Fair Game
But what if we don’t get Oscar nominations?

Theatrical Release Date: 11/05/2010
Director: Doug Liman
Cast: Naomi Watts, Sean Penn, Ty Burrell, Sam Shepard, Bruce McGill, David Andrews


It’s sort of a fixer-upper.

Another politically charged and high-profile news item, another movie. “Fair Game” is the cinematic adaptation of the Valerie Plame story (sadly, it’s not the remake of the Cindy Crawford/William Baldwin ’95 flick of the same name). As the trailers let you know, Plame’s a CIA agent and someone leaks her real name to the press; something not only ethically dubious but there’s a federal law against releasing the name of a covert operative (Intelligence Identities Protection Act of 1982).

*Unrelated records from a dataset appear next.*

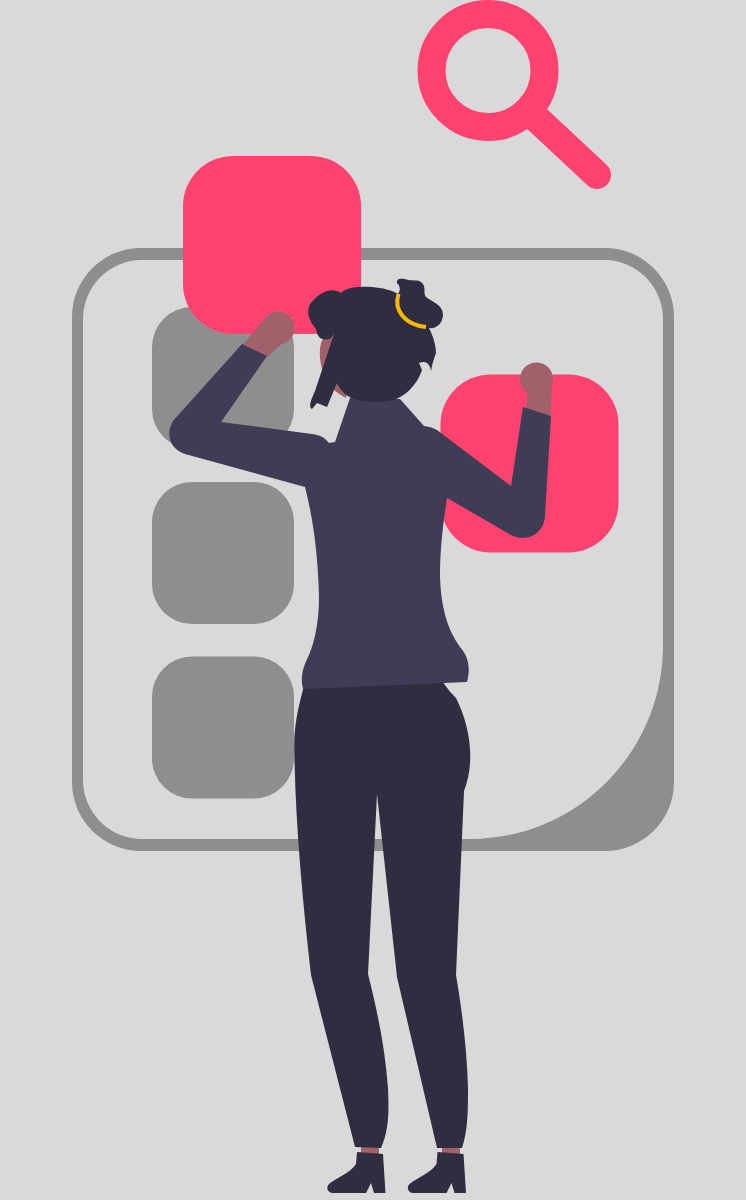
<!DOCTYPE html>
<html lang="en">
<head>
<meta charset="utf-8">
<title>Arranging tiles on a board</title>
<style>
:root {
  --ground: #d9d9d9;
  --grey: #8e8e8e;
  --accent: #ff426f;
  --skin: #a0616a;
  --dark: #2f2e41;
  --sweater: #3f3d56;
  --band: #ffb800;
}
html, body { margin: 0; background: var(--ground); }
body { width: 746px; height: 1200px; overflow: hidden; }
svg { display: block; }
.ground { fill: var(--ground); }
.grey { fill: var(--grey); }
.accent { fill: var(--accent); }
.skin { fill: var(--skin); }
.dark { fill: var(--dark); }
.sweater { fill: var(--sweater); }
.lens { fill: none; stroke: var(--accent); stroke-width: 28; }
.handle { stroke: var(--accent); stroke-width: 28; stroke-linecap: round; }
.hair-band { fill: none; stroke: var(--band); stroke-width: 4; }
</style>
</head>
<body>
<svg width="746" height="1200" viewBox="0 0 746 1200" role="img" aria-label="A woman seen from behind places pink tiles on a large board beside a magnifying glass">
  <defs>
    <rect id="small-tile" width="142" height="142" rx="40"/>
    <rect id="large-tile" width="178" height="178" rx="50"/>
    <path id="shoe" d="M357 1152L383 1154L385.500 1193H374L371 1183L366 1193H332C327 1192 326 1187 329 1184C338 1177 350 1173 356 1164Z"/>
  </defs>

  <rect class="ground" width="746" height="1200"/>

  <g id="board">
    <rect class="grey" x="72" y="248" width="602" height="603" rx="69"/>
    <path class="ground" d="M142 260H604A59 59 0 0 1 663 319V645C663 752 577 839 470 839H142A59 59 0 0 1 83 780V319A59 59 0 0 1 142 260Z"/>
    <g class="grey">
      <use href="#small-tile" x="152" y="307"/>
      <use href="#small-tile" x="152" y="482"/>
      <use href="#small-tile" x="152" y="656.500"/>
    </g>
    <g class="accent">
      <use href="#large-tile" x="183" y="156"/>
      <use href="#large-tile" x="440.500" y="374.500"/>
    </g>
  </g>

  <g id="magnifier">
    <line class="handle" x1="536" y1="118" x2="597" y2="175"/>
    <circle class="lens" cx="488" cy="70.500" r="56.500"/>
  </g>

  <g id="woman">
    <g id="legs">
      <rect class="skin" x="361" y="1143" width="18" height="12"/>
      <rect class="skin" x="442" y="1143" width="18" height="12"/>
      <path class="dark" d="M304 686C297 712 293 730 294.500 760C296 830 303 905 311 975L355 1147L381 1148C389 1130 389 1112 388 1088C385 1047 377 1010 368 974L377 794L397 977L437 1148H462C468 1130 468 1110 468 1088C467 1050 462 1010 456 975L464 791C475 763 471 728 456 698C450 692 447 688 443 682Z"/>
      <g class="dark">
        <use href="#shoe"/>
        <use href="#shoe" x="80.500"/>
      </g>
    </g>

    <g id="hands" class="skin">
      <path d="M242 346L264 320L288 338L266 358Z"/>
      <circle cx="278" cy="328" r="16.500"/>
      <path d="M528 388H552L550 418L526 410Z"/>
      <circle cx="536.500" cy="379" r="16.500"/>
    </g>

    <path id="face" class="skin" d="M334 329C322 336 319 343 320 358C322 378 330 390 346 398L360 340Z"/>

    <path id="sweater" class="sweater" d="M350 398L400 399L424 426C432 427 436 429 441 433L511 486L523 407L551 416L545 516C544 534 527 543 511 535L447 498C442 530 440 553 440 577C441 607 447 629 460 647C468 656 471 667 467 682L303 689C300 677 303 667 309 655C316 638 319 618 319 596C318 558 314 522 305 487L185 454C170 449 165 434 173 421L242 344L267 356L221 422L312 434C321 435 325 438 329 443L335 442Z"/>

    <g id="hair">
      <path class="dark" d="M341 293C346 287 360 286 372 287C383 288 391 290 398 294C401 290 400 286 397 283C396 279 400 278 405 279C411 282 419 278 423 284C426 289 423 293 426 297C432 302 442 304 443 314C443 324 436 329 429 328C433 336 436 345 436 353C434 359 432 364 431 371C430 365 427 360 419 363L422 370C417 385 404 399 388 401C371 404 353 401 345 394C341 390 338 386 337 383L327 407L317 403L312 409C308 407 311 400 315 391L334 334L330 339C320 341 317 336 316 329C309 321 306 312 310 304C318 294 330 286 341 293Z"/>
      <path class="hair-band" d="M398.500 294C393 311 406 325 426 327"/>
    </g>
  </g>
</svg>
</body>
</html>
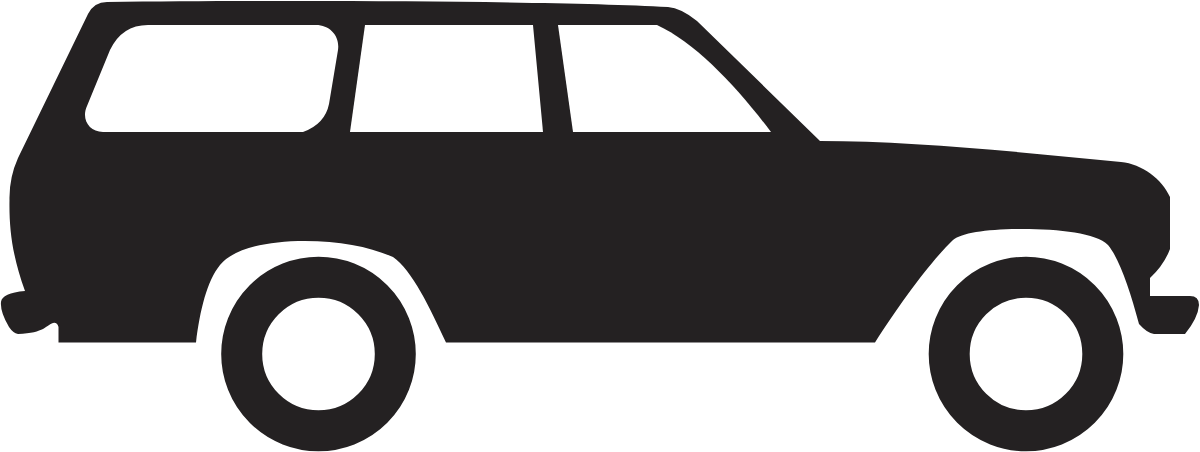
<!DOCTYPE html>
<html lang="en">
<head>
<meta charset="utf-8">
<title>Station wagon silhouette</title>
<style>
  :root {
    --ink: #242122;
    --paper: #ffffff;
  }
  html, body {
    margin: 0;
    overflow: hidden;
    background: var(--paper);
  }
  .wagon {
    display: block;
    width: 1200px;
    height: 452px;
  }
  .body { fill: var(--ink); }
  .window { fill: var(--paper); }
  .tyre {
    fill: var(--paper);
    stroke: var(--ink);
    stroke-width: 41;
  }
</style>
</head>
<body>
<svg class="wagon" viewBox="0 0 1200 452" role="img" aria-label="Side view of a station wagon facing right">
  <defs>
    <circle id="wheel" class="tyre" r="76.8"/>
  </defs>

  <path class="body" d="M107 2
    C300 0 560 1 668 7
    Q681 8 697 21
    L820 141
    C910 141 1020 152 1121 162
    C1142 164 1162 179 1170 197
    V249
    Q1164 265 1150 278
    V296 H1190
    Q1199 296 1199 305
    Q1198 318 1185 334
    H1154
    Q1147 333 1139 324
    C1130 290 1119 258 1108 245
    C1096 233 1060 229 1022 229
    C986 229 962 233 953 240
    C932 260 900 303 875 342.500
    H446
    C430 308 412 270 393 257
    C370 247 340 241 305 241
    C265 241 233 249 220 265
    C207 281 200 310 196 342.500
    H58.500 V327
    Q57 322 53 323
    C46 325 45 333 18 334
    Q13 333 9 327
    Q0 312 1 302
    Q2 293 25 291
    C12 255 9 228 9.500 200
    Q9 178 18 158
    L88 14
    Q94 2 107 2 Z"/>

  <g class="windows">
    <path class="window" d="M148 25 H316 C330 25 340 36 338 50 L329 104 Q325 124 303 132 H103 C89 132 81 119 87 106 L110 50 Q122 25 148 25 Z"/>
    <polygon class="window" points="365,25 533,25 543,132 350,132"/>
    <path class="window" d="M558 25 H657 C696 43 737 87 771 132 H573 Z"/>
  </g>

  <g class="wheels">
    <use href="#wheel" x="318.500" y="354"/>
    <use href="#wheel" x="1026" y="354"/>
  </g>
</svg>
</body>
</html>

Usually, this type of fare is done via documentary and Plame’s story would make for a good one, depending on the amount of information that hasn’t been tucked away and deemed classified. But like “The Social Network“, director Doug Liman and company seem to be more concerned with providing audiences with “good drama” than fully sticking to the nuts and bolts of everything. (I did a little research and it was apparently at the discretion of the journalist who broke the story to actually call out Plame; though he contends he did not know she was still involved in covert operations, the CIA attest they gave him sufficient warnings to refrain from using her real name.)

It’s also worth keeping in mind that the script is based on two books: “Fair Game” by Valerie Plame and “The Politics of Truth” by Joseph Wilson (Plame’s husband) – who just happen to be the two main characters. Obviously, the pair is presented in the best possible light, and while most of the key elements are verifiable fact, some of the bedroom discussions and moustache twirling inspired conversations could just as easily be played up for dramatization and there’s no way for us to know.

Truthiness aside (with respect to Stephen Colbert), the bigger problems in terms of satisfying an audience is that what unfolds on-screen is a bit of a bore. Sure, you’ve got Naomi “Academy Award Nominee” Watts and Sean “Academy Award Winner” Penn reuniting on-screen (their previous romantic entanglement coming in 2003′s “21 Grams”) but that’s all it is. They put a lot of spirit and conviction in their characters but it’s hard to watch the performances without saying to one’s self: “Boy, they really want more award nominations, don’t they?” This is especially evident for Watts as she breaks down while brushing her teeth in front of a mirror (toothpaste foaming at the mouth is the new lip quiver) and for Penn when he decides to win an argument via an 8 year-old’s mantra of “whoever’s loudest is correct”.

Not to say that all of their screen time is blatant posing but enough of the key moments have that air to them that it detracts from the more disturbing central issue: the lengths to which the Bush administration went to cover up their WMD hunting faux pas in Iraq. Where the film works is in trying to convey this message, including numerous bits of news footage of Bush and his staff telling the press their certainty of Saddam Hussein’s nuclear military programs; while Plame and Wilson try to use whatever means are available to them to set the record straight. Had the script been less concerned with giving the key actors buzzworthy lines that are great for awards show clips, the film might not have fallen so short.

Helping to cement my disapproval is Liman’s attempt to be Paul Greengrass. He decided that in order to really drive home the point that this is based on real events, he’d utilize the most annoying handheld camera work and, unfortunately, this is no “Bloody Sunday” or “United 93“; this isn’t even a decent homage to Greengrass’ work with the last two Bourne films. I’m actually quite used to handheld cameras at this point, with so many directors exploring this style to increase the audience’s feeling that they are right there with the characters. However, the way in which Liman captured everything is clumsy, to be kind, and made me a bit queasy at times and I can only best describe it as akin to the first 20 minutes of “Cloverfield“; only there’s no monster that the cameraman is running from.

Now, those still planning to see the film should probably avoid researching the facts if you don’t know or remember them, as obviously it will spoil the chain of events. Overall, the story itself is interesting but Liman’s choices and the overly showy performances keep “Fair Game” from being something I’d feel comfortable recommending which is why it earns a 2.5 out of 5. Even die hard fans of the actors would be far better off waiting for this to eventually hit the cable channels, as the sum of the parts simply doesn’t equate to the price of a movie ticket or even a DVD rental.

2.5 out of 5